Hundreds of people spent Saturday morning in Big Spring Park for Walk to End Alzheimer's. The North Alabama walk has raised more than $140,000.
Jean Keighley told WAAY 31 her dad has Alzheimer's, and sometimes she's a stranger to her own father. She said she decided to walk and raise money in the hopes there will be a cure so she doesn't become a stranger to her own kids one day.
Keighley's father has accomplished a lot in his life.
“My father was one of the original Navy Seals," she said. "He was a Navy EOD, then he was a Secret Service agent for 30 years."
He was diagnosed with Alzheimer's two years ago. The disease has recently started to impact him more.

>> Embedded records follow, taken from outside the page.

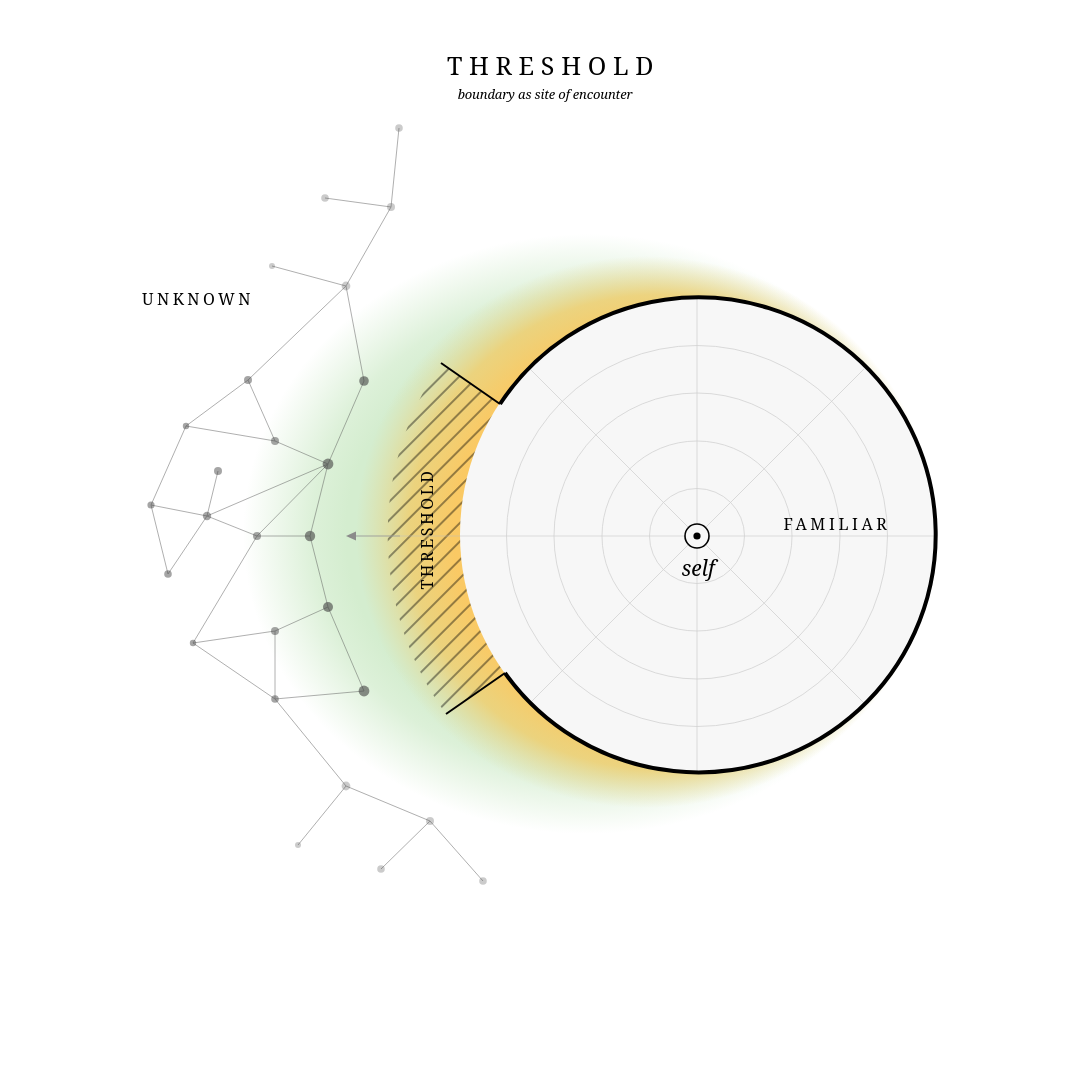
<!DOCTYPE html>
<html lang="en">
<head>
<meta charset="utf-8">
<title>Threshold</title>
<style>
:root {
  --paper: #fff;
  --ink: #000;
  --disc: #f7f7f7;
  --grid: #d2d2d2;
  --link: #555;
  --node: #444;
  --green: #d4edcf;
  --amber: #fac964;
}
* { box-sizing: border-box; margin: 0; }
html, body { width: 1072px; height: 1072px; overflow: hidden; background: var(--paper); }
.poster { position: relative; width: 1072px; height: 1072px; overflow: hidden; color: var(--ink); font-family: "Noto Serif", serif; }
.diagram { position: absolute; inset: 0; display: block; }
.heading { position: absolute; left: 0; top: 50px; width: 1090px; display: flex; flex-direction: column; align-items: center; white-space: nowrap; }
h1 { font-size: 25px; line-height: 30px; font-weight: 400; letter-spacing: 6.7px; margin-left: 17px; }
.subtitle { font-size: 13px; line-height: 18px; font-style: italic; letter-spacing: -.15px; margin-top: 5px; }
.label { position: absolute; line-height: 1; white-space: nowrap; font-size: 16px; transform: translate(-50%, -50%); }
.unknown { left: 198px; top: 299px; letter-spacing: 3.5px; }
.familiar { left: 837px; top: 524px; letter-spacing: 3.6px; }
.gate { left: 427px; top: 529px; letter-spacing: 2.6px; transform: translate(-50%, -50%) rotate(-90deg); }
.self { left: 698px; top: 568px; font-size: 21px; font-style: italic; }
.grid { fill: none; stroke: var(--grid); stroke-width: .8; }
.links { fill: none; stroke: var(--link); stroke-width: .9; opacity: .52; }
.nodes { fill: var(--node); }
.near { opacity: .6; }
.middle { opacity: .48; }
.far { opacity: .27; }
</style>
</head>
<body>
<main class="poster">
  <svg class="diagram" width="1072" height="1072" viewBox="0 0 1072 1072" role="img" aria-label="A circle of the familiar opening through a threshold towards a network of the unknown">
    <defs>
      <radialGradient id="green-glow">
        <stop offset=".7" stop-color="var(--green)"/>
        <stop offset=".8" stop-color="var(--green)" stop-opacity=".8"/>
        <stop offset="1" stop-color="var(--green)" stop-opacity="0"/>
      </radialGradient>
      <radialGradient id="amber-glow" fx=".65" fy=".5">
        <stop offset=".74" stop-color="var(--amber)"/>
        <stop offset=".86" stop-color="#f0cd6c" stop-opacity=".82"/>
        <stop offset="1" stop-color="#e2d58a" stop-opacity="0"/>
      </radialGradient>
      <pattern id="hatch" width="13" height="13" patternUnits="userSpaceOnUse" patternTransform="rotate(-45)">
        <line x1="0" y1="6" x2="13" y2="6" stroke="var(--ink)" stroke-width=".8"/>
      </pattern>
    </defs>

    <g id="glow">
      <ellipse cx="587" cy="534" rx="344" ry="300" fill="url(#green-glow)"/>
      <ellipse cx="646" cy="532" rx="290" ry="276" fill="url(#amber-glow)"/>
    </g>

    <path id="threshold-band" d="M441 363A304 304 0 0 0 446 714L505 673A237 237 0 0 1 500 404Z" fill="url(#hatch)"/>

    <g id="familiar-disc">
      <circle cx="697.5" cy="534.5" r="237.5" fill="var(--disc)"/>
      <g class="grid">
        <circle cx="697" cy="536" r="47.5"/>
        <circle cx="697" cy="536" r="95"/>
        <circle cx="697" cy="536" r="143"/>
        <circle cx="697" cy="536" r="190.5"/>
        <path d="M697 298V771M484 536H935M530 369L864 703M864 369L530 703"/>
      </g>
      <path d="M500 404A237.5 237.5 0 1 1 505 673" fill="none" stroke="var(--ink)" stroke-width="4"/>
      <path d="M441 363L500 404M446 714L505 673" stroke="var(--ink)" stroke-width="2"/>
      <circle cx="697" cy="536" r="12" fill="var(--disc)" stroke="var(--ink)" stroke-width="1.6"/>
      <circle cx="697" cy="536" r="3.6"/>
    </g>

    <g id="outward-arrow">
      <line x1="484" y1="536" x2="400" y2="536" stroke="#bbb" stroke-width=".8" opacity=".6"/>
      <line x1="400" y1="536" x2="355" y2="536" stroke="#999" stroke-width=".9"/>
      <polygon points="346,536 356,531.5 356,540.5" fill="#8b8b8b"/>
    </g>

    <g id="unknown-network">
      <g class="links">
        <path d="M399 128L391 207L346 286L364 381L328 464L310 536L328 607L364 691L275 699L346 786L430 821L483 881"/>
        <path d="M325 198L391 207M272 266L346 286L248 380L186 426L151 505L207 516L257 536H310"/>
        <path d="M248 380L275 441L328 464L207 516L168 574L151 505M186 426L275 441M218 471L207 516"/>
        <path d="M328 464L257 536L193 643L275 631L328 607M275 631V699L193 643M346 786L298 845M430 821L381 869"/>
      </g>
      <g class="nodes near">
        <circle cx="364" cy="381" r="4.8"/>
        <circle cx="328" cy="464" r="5.4"/>
        <circle cx="310" cy="536" r="5.2"/>
        <circle cx="328" cy="607" r="5"/>
        <circle cx="364" cy="691" r="5.4"/>
      </g>
      <g class="nodes middle">
        <circle cx="248" cy="380" r="4"/>
        <circle cx="275" cy="441" r="4"/>
        <circle cx="186" cy="426" r="3.2"/>
        <circle cx="218" cy="471" r="4"/>
        <circle cx="151" cy="505" r="3.6"/>
        <circle cx="207" cy="516" r="4.2"/>
        <circle cx="257" cy="536" r="4"/>
        <circle cx="168" cy="574" r="3.8"/>
        <circle cx="275" cy="631" r="4"/>
        <circle cx="193" cy="643" r="3.2"/>
        <circle cx="275" cy="699" r="3.8"/>
      </g>
      <g class="nodes far">
        <circle cx="399" cy="128" r="3.8"/>
        <circle cx="325" cy="198" r="3.8"/>
        <circle cx="391" cy="207" r="4"/>
        <circle cx="272" cy="266" r="3"/>
        <circle cx="346" cy="286" r="4.4"/>
        <circle cx="346" cy="786" r="4.4"/>
        <circle cx="298" cy="845" r="3"/>
        <circle cx="430" cy="821" r="4"/>
        <circle cx="381" cy="869" r="3.8"/>
        <circle cx="483" cy="881" r="3.8"/>
      </g>
    </g>
  </svg>

  <header class="heading">
    <h1>THRESHOLD</h1>
    <p class="subtitle">boundary as site of encounter</p>
  </header>
  <span class="label unknown">UNKNOWN</span>
  <span class="label gate">THRESHOLD</span>
  <span class="label familiar">FAMILIAR</span>
  <span class="label self">self</span>
</main>
</body>
</html>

“To watch a man who was our everything — who could do everything — to, at this point, be able to do basically nothing for himself," said Keighley. "There are times I’m absolutely falling apart at home just watching the devastation, watching the man we knew become somebody completely different.”
She said her dad usually doesn't recognize her as his daughter, but instead as his mother or sister.
Brenda Parris said she is a complete stranger to her mom.
"My mother knew me up until the point when I moved in with her, and then she didn’t know me anymore, and that was — that’s what hurts the most," Parris said.
It's the 10th annual Walk to End Alzheimer's, but it's Parris' 24th year walking with the Alzheimer's Association to honor her mom.
Both women have witnessed how the disease can impact a loved one. They decided to walk and raise money to hopefully prevent others from having to experience it as well.
“The time to raise the money, the time to find the cure, is now," said Keighley.
“It’s like I’ve got to do something, something to try to end Alzheimer’s, something to fight for the first survivor, hopefully someday," said Parris.
To donate to the Walk to End Alzheimer's, click here.